In the illustrated embodiment and preferably, pump 23 is driven by eccentric shaft 16. For this purpose, a transmission connects the eccentric shaft to the pump shaft for driving the pump, the illustrated transmission being a V-belt drivearranged outside housing 15. This drive comprises pulley 24 mounted at an end of the pump shaft outside housing 15, pulley 27 keyed to the eccentric shaft outside the housing, the V-belt 26 trained over the pulleys, tension roller 25 holding the beltunder the required tension. Such a transmission is very advantageous since the driving power of the pump is quite small in comparison to the required power of the eccenter shaft. Therefore, there is no need to increase the power of hydraulic vibratingmotor 17 and the pump can be driven without an additional power source.

The third bearing 38 of the eccentric shaft outside housing 15, between bearing 34 and motor 17 is lubricated by the oil from sump 22 through branch conduit 39 leading from conduit 32 to bearing 38.

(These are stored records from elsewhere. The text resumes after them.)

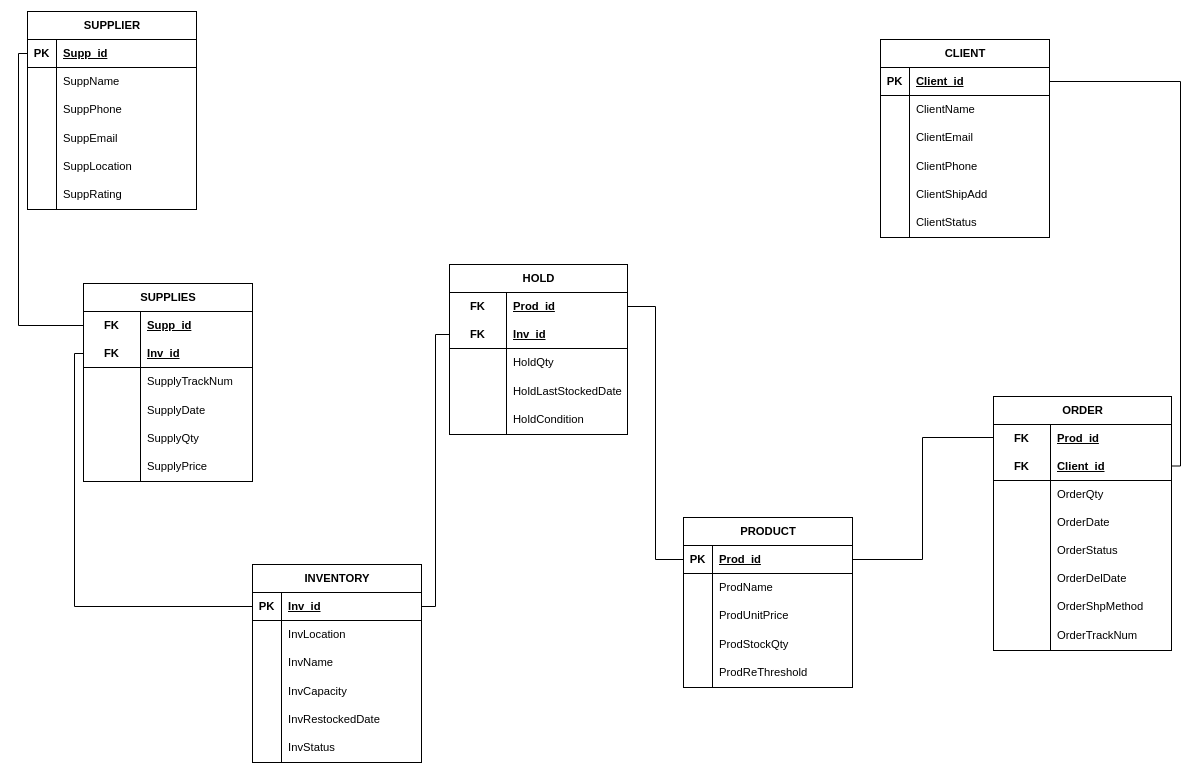
<!DOCTYPE html>
<html lang="en">
<head>
<meta charset="utf-8">
<title>Inventory database schema</title>
<style>
:root { --ink: #000; --paper: #fff; --row: 28.125px; }
* { box-sizing: border-box; margin: 0; padding: 0; }
body { width: 1200px; height: 773px; overflow: hidden; background: var(--paper); }
.schema {
  position: relative; width: 1200px; height: 773px; overflow: hidden;
  background: var(--paper); color: var(--ink);
  font: 11.25px/26px "Liberation Sans", Arial, sans-serif;
}
.relations { position: absolute; left: 0; top: 0; fill: none; stroke: var(--ink); stroke-width: 1; }
.entity {
  --key: 28px;
  position: absolute; width: 170px;
  border: 1px solid var(--ink); background: var(--paper);
}
.entity.linking { --key: 56px; }
.entity.wide { width: 179px; }
h2 { height: var(--row); font-size: inherit; text-align: center; border-bottom: 1px solid var(--ink); }
ul { list-style: none; padding-left: var(--key); position: relative; }
ul::before {
  content: ""; position: absolute; top: 0; bottom: 0; left: 0;
  width: var(--key); border-right: 1px solid var(--ink);
}
li { height: var(--row); padding-left: 7px; position: relative; white-space: nowrap; }
.keys { border-bottom: 1px solid var(--ink); font-weight: bold; }
.keys li { display: flex; margin-left: calc(0px - var(--key)); padding-left: 0; }
.keys li:last-child { height: calc(var(--row) - 1px); }
.keys b { width: var(--key); margin-right: 7px; text-align: center; padding-right: 1px; }
.keys u { text-underline-offset: 1px; }
#supplier { left: 27px; top: 11px; }
#client { left: 880px; top: 39px; }
#supplies { left: 83px; top: 283px; }
#hold { left: 449px; top: 264px; }
#order { left: 993px; top: 395.6px; }
#product { left: 683px; top: 517px; }
#inventory { left: 252px; top: 564px; }
</style>
</head>
<body>
<main class="schema">
  <svg class="relations" width="1200" height="773" viewBox="0 0 1200 773" aria-hidden="true">
    <polyline points="28,53.5 18.5,53.5 18.5,325.5 84,325.5"/>
    <polyline points="84,353.5 74.5,353.5 74.5,606.5 253,606.5"/>
    <polyline points="421,606.5 435.5,606.5 435.5,334.5 450,334.5"/>
    <polyline points="627,306.5 655.5,306.5 655.5,559.5 684,559.5"/>
    <polyline points="852,559.5 922.5,559.5 922.5,437.5 994,437.5"/>
    <polyline points="1171,466 1180.5,466 1180.5,81.5 1049,81.5"/>
  </svg>

  <section class="entity" id="supplier">
    <h2>SUPPLIER</h2>
    <ul class="keys"><li><b>PK</b><u>Supp_id</u></li></ul>
    <ul class="fields">
      <li>SuppName</li>
      <li>SuppPhone</li>
      <li>SuppEmail</li>
      <li>SuppLocation</li>
      <li>SuppRating</li>
    </ul>
  </section>

  <section class="entity" id="client">
    <h2>CLIENT</h2>
    <ul class="keys"><li><b>PK</b><u>Client_id</u></li></ul>
    <ul class="fields">
      <li>ClientName</li>
      <li>ClientEmail</li>
      <li>ClientPhone</li>
      <li>ClientShipAdd</li>
      <li>ClientStatus</li>
    </ul>
  </section>

  <section class="entity linking" id="supplies">
    <h2>SUPPLIES</h2>
    <ul class="keys">
      <li><b>FK</b><u>Supp_id</u></li>
      <li><b>FK</b><u>Inv_id</u></li>
    </ul>
    <ul class="fields">
      <li>SupplyTrackNum</li>
      <li>SupplyDate</li>
      <li>SupplyQty</li>
      <li>SupplyPrice</li>
    </ul>
  </section>

  <section class="entity linking wide" id="hold">
    <h2>HOLD</h2>
    <ul class="keys">
      <li><b>FK</b><u>Prod_id</u></li>
      <li><b>FK</b><u>Inv_id</u></li>
    </ul>
    <ul class="fields">
      <li>HoldQty</li>
      <li>HoldLastStockedDate</li>
      <li>HoldCondition</li>
    </ul>
  </section>

  <section class="entity linking wide" id="order">
    <h2>ORDER</h2>
    <ul class="keys">
      <li><b>FK</b><u>Prod_id</u></li>
      <li><b>FK</b><u>Client_id</u></li>
    </ul>
    <ul class="fields">
      <li>OrderQty</li>
      <li>OrderDate</li>
      <li>OrderStatus</li>
      <li>OrderDelDate</li>
      <li>OrderShpMethod</li>
      <li>OrderTrackNum</li>
    </ul>
  </section>

  <section class="entity" id="product">
    <h2>PRODUCT</h2>
    <ul class="keys"><li><b>PK</b><u>Prod_id</u></li></ul>
    <ul class="fields">
      <li>ProdName</li>
      <li>ProdUnitPrice</li>
      <li>ProdStockQty</li>
      <li>ProdReThreshold</li>
    </ul>
  </section>

  <section class="entity" id="inventory">
    <h2>INVENTORY</h2>
    <ul class="keys"><li><b>PK</b><u>Inv_id</u></li></ul>
    <ul class="fields">
      <li>InvLocation</li>
      <li>InvName</li>
      <li>InvCapacity</li>
      <li>InvRestockedDate</li>
      <li>InvStatus</li>
    </ul>
  </section>
</main>
</body>
</html>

Gasket 40 seals the bore in housing 15 through which eccentric shaft 16 extends and the opposite bore in the housing is sealed by cap 41 so that substantially no oil can leak from the housing at the points where the eccenter shaft passes out ofthe housing. Spray nozzles 29 and 30 lubricate all points of hydraulic reciprocating drives 18 within the housing which require lubrication.

Housing 15 is easily made substantially leak-proof since seals are required only at the two points where the eccentric shaft passes through the housing wall and the two points where the hydraulic reciprocating motors pass therethrough. The oilin the housing and the location of the eccentric shaft therein, as well as of the bearings of the hydraulic reciprocating motors thereon, damps the otherwise considerable noise of the tamping tool implements during operation.

* * * * *
 
 
  Recently Added Patents
Case for electronic device
Random sampling for geophysical acquisitions
Method and composition for improving skin barrier function
Solid-state imaging apparatus
Image processing apparatus
Hermetically sealed atomic sensor package manufactured with expendable support structure
Method and device for extracting vapors in an injection molding machine
  Randomly Featured Patents
Apparatus for controlling a multiplicity of compressors
Portable floating fishing light
Chocolate chip
Multi-system laser safety shutter controller
Integrated heat exchangers in a rack for vertical board style computer systems
Mobile communications device with security features
In-vehicle computer system
Method for fabricating a capacitor
Muzzleloading rifle with breech plug having gas seal facility
Surgical electrode having a partially insulated needle